RICHMOND, Va. (ABP) — The lone survivor of a drive-by shooting that killed four Southern Baptist workers in Iraq has been upgraded to stable but critical condition and is “doing well” in a German hospital, according to an International Mission Board spokesman.
Carrie Taylor McDonnall, a 26-year-old member of Travis Avenue Baptist Church in Fort Worth, Texas, sustained gunshot wounds in all four extremities.
“She was hit pretty heavily,” said Bill Bangham, a spokesman for the International Mission Board, which employed the four missionaries killed — Larry T. Elliott, 60; and Jean Dover Elliott, 58, of Cary, N.C.; Karen Denise Watson, 38, of Bakersfield, Calif.; and McDonnall's husband, David, 29.
McDonnall and the others were researching the need for future humanitarian work in Mosul, Iraq, March 15 when an unidentified assailant opened fire on the workers' car.

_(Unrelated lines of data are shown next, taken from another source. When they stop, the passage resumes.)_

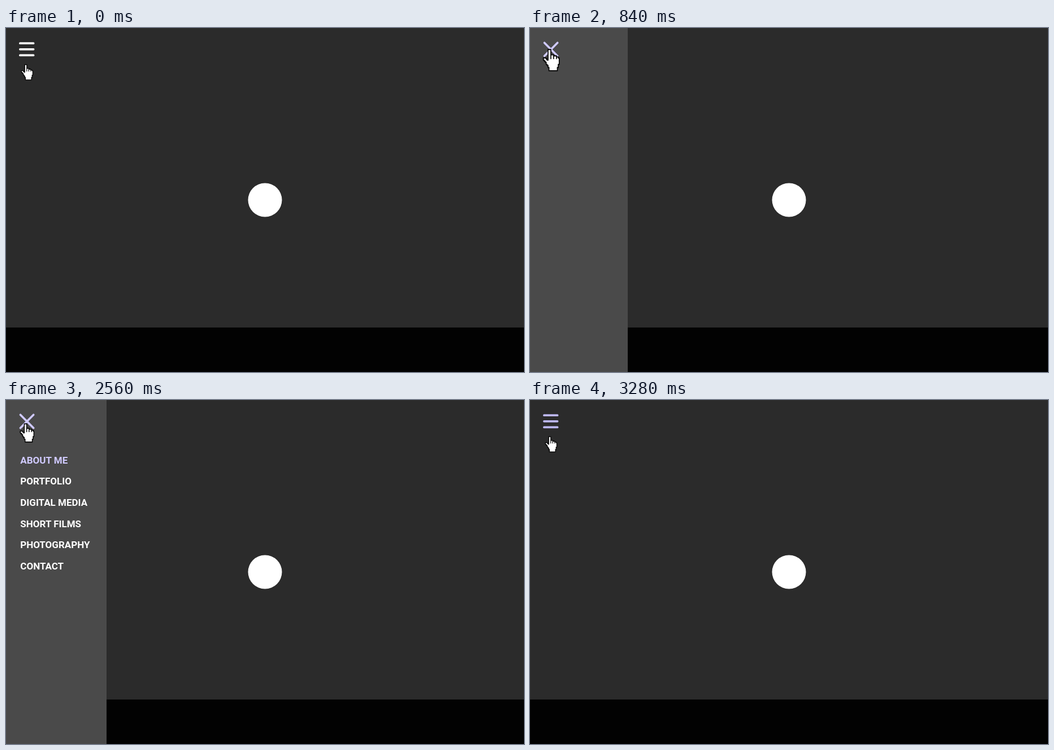
Write an HTML page that moves like this. It is 917x611 px and loops after 3.32 s.

```html
<!DOCTYPE html>
<html lang="en">
<head>
<meta charset="utf-8">
<title>Slide-out menu</title>
<style>
  html, body { margin: 0; width: 100%; height: 100%; overflow: hidden; background: #2b2b2b; }
  svg { display: block; width: 100vw; height: 100vh; }
  text { font: 600 17px Roboto, Inter, sans-serif; fill: #fff; }
</style>
</head>
<body>
<svg viewBox="0 0 917 611">
  <defs><clipPath id="clip"><rect id="clipRect" height="611"/></clipPath></defs>
  <rect width="917" height="611" fill="#2b2b2b"/>
  <rect y="532" width="917" height="79" fill="#020202"/>
  <circle cx="458.5" cy="305.5" r="30" fill="#fff"/>
  <rect id="panel" height="611" fill="#4a4a4a"/>
  <g id="menu" clip-path="url(#clip)"></g>
  <path id="icon" fill="none" stroke-width="3.7" stroke-linecap="round"/>
  <g id="cursor" stroke="#000" fill="#fff">
    <path d="M5 1H8V6H11V7H14V8H16V9H17V15H16V18H15V21H6V18H5V16H4V15H3V13H2V12H1V11H0V9H3V10H4V11H5Z"/>
    <path d="M8 6V10M11 7V10M14 8V10" fill="none"/>
  </g>
</svg>
<script>
const LOOP = 3320, STEP = 40;
const OPEN = 800, HOVER = 1240, CLOSED = 2840;
const WHITE = '#fff', LILAC = '#d0caff', LILAC_BAR = '#bdb8f4';
const BARS = [0, 1, 2].map(i => `M24.9 ${27.2 + 10.6 * i}h23.7`).join('');
const CROSS = 'M25.5 26.3l23.2 23.4m0 -23.4l-23.2 23.4';
const ITEMS = ['ABOUT ME', 'PORTFOLIO', 'DIGITAL MEDIA', 'SHORT FILMS', 'PHOTOGRAPHY', 'CONTACT'];

const $ = id => document.getElementById(id);
const phase = (t, from, to) => Math.min(1, Math.max(0, (t - from) / (to - from)));
const smooth = k => k * k * (3 - 2 * k);
const accelerate = k => k ** 1.7;
const ramp = (t, from, to) => smooth(phase(t, from, to));

// Eases up to 1, holds, then eases back to 0.
const pulse = (t, riseFrom, riseTo, fallFrom, fallTo) =>
  ramp(t, riseFrom, riseTo) - ramp(t, fallFrom, fallTo);

const labels = ITEMS.map((label, i) => {
  const node = document.createElementNS('http://www.w3.org/2000/svg', 'text');
  node.textContent = label;
  node.setAttribute('x', 25.3);
  node.setAttribute('y', 112.5 + 37.7 * i);
  return $('menu').appendChild(node);
});

// The open panel creeps wider and swells just before it snaps shut.
function panelWidth(t) {
  const full = 173 + 5 * phase(t, 840, 2560) + 14 * ramp(t, 2560, 2760);
  return full * accelerate(phase(t, 720, 840)) * (1 - accelerate(phase(t, 2772, CLOSED)));
}

function drawMenu(t) {
  const width = panelWidth(t);
  $('panel').setAttribute('width', width);
  $('clipRect').setAttribute('width', width);
  $('menu').setAttribute('opacity', pulse(t, 840, 1000, 2720, 2800));

  const active = pulse(t, HOVER, 1320, 1560, 1640);
  const about = labels[0].style;
  about.fill = t >= HOVER ? LILAC : WHITE;
  about.fontSize = 17 + 4 * active + 'px';
  about.letterSpacing = -2 * active + 'px';
}

function drawIcon(t) {
  const open = t >= OPEN && t < CLOSED;
  $('icon').setAttribute('d', open ? CROSS : BARS);
  $('icon').setAttribute('stroke', open ? LILAC : t < OPEN ? WHITE : LILAC_BAR);
}

function drawCursor(t) {
  const atIcon = pulse(t, 0, 560, 2320, 3280);
  const lift = pulse(t, 840, 1120, 2240, 2560);
  const atItem = pulse(t, 1120, 1400, 1640, 2200);
  const press = pulse(t, 600, 840, 840, 1120) + pulse(t, 2240, 2400, 2400, 2720);

  const x = 35 - 0.6 * atIcon + 18.6 * atItem;
  const y = 64.5 - 27.2 * atIcon - 7 * lift + 61 * atItem;
  const size = 1.18 * (1 + 0.4 * press);
  $('cursor').setAttribute('transform',
    `translate(${x} ${y}) scale(${size} ${size * 1.14}) translate(-6.5 -.5)`);
}

const start = performance.now();
function tick() {
  const elapsed = (performance.now() - start) % LOOP;
  const t = Math.floor(elapsed / STEP) * STEP;
  drawMenu(t);
  drawIcon(t);
  drawCursor(t);
  requestAnimationFrame(tick);
}
tick();
</script>
</body>
</html>
```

Officials of the IMB encouraged Christians to pray for the families, friends and churches of those who died or were injured. Clyde Meador, IMB executive vice president, said the pain of this incident is deeply felt by Southern Baptists worldwide. “We're grieving about the situation,” he said during a March 16 press conference. “Our hearts are broken.”
Meador did not indicate if other IMB personnel are in the area but did say workers would continue carrying out their missions. “Certainly this affects morale, but our folks are there because God has called them to a lost world,” he said.
Michael Dean, pastor of Travis Avenue Baptist Church, said members were “stunned” to hear two of the congregation's former youth workers were shot. Members held prayer vigils in small groups soon after they heard the news about the McDonnalls. Part of Sunday's worship service will be devoted to the couple.
“To have this happen to someone we served with, worshipped with, prayed with, has been a real shaking experience,” Dean said.
The McDonnalls understood the risks they were taking by going to Iraq, but felt called to the work, the pastor said. “They were very aware of the danger,” Dean said. “It meant a lot to see them marching off to serve the Lord.”
As the news spread across the campus of Southwestern Baptist Theological Seminary in Fort Worth, where Carrie McDonnall was a student and David McDonnall an alum, prayer vigils also spontaneously broke out. Groups of about 20 students gathered for prayer three times March 16.
Greg Tomlin, the seminary's director of public relations, said students described the McDonnalls as “phenomenal people” with an unceasing love for the Iraqi people. The Iraq incident has furthered the students' “determination to finish the task of evangelizing the people of Iraq,” Tomlin said.
Meanwhile, seminary president Paige Patterson and his wife, Dorothy, who were in Germany when the missionaries were attacked, are traveling to visit Carrie McDonnall, reportedly in a Frankfurt hospital.
In Bakersfield, Calif., more than 700 turned out for a prayer service remembering Karen Watson, who was involved in several aspects of Valley Baptist Church there before she left for Iraq last March.
Watson taught a children's Sunday school class and was active in mission trips and the congregation's visitation ministry, according to associate pastor Rich Paradis.
Paradis said church members were saddened by Watson's death but determined to continue her mission of reaching people for Christ. Speakers noted Watson's positive perspective and caring nature. “The thing that sticks out the most about Karen was her love for everybody,” Paradis said.
Watson fully understood the perils of her work in Iraq, Paradis said. The missionary left behind a note for each of the churches pastors in the case of her death. “I wasn't called to a place,” she wrote. “I was called to serve Him. To obey was my objective, to suffer was expected, his glory.”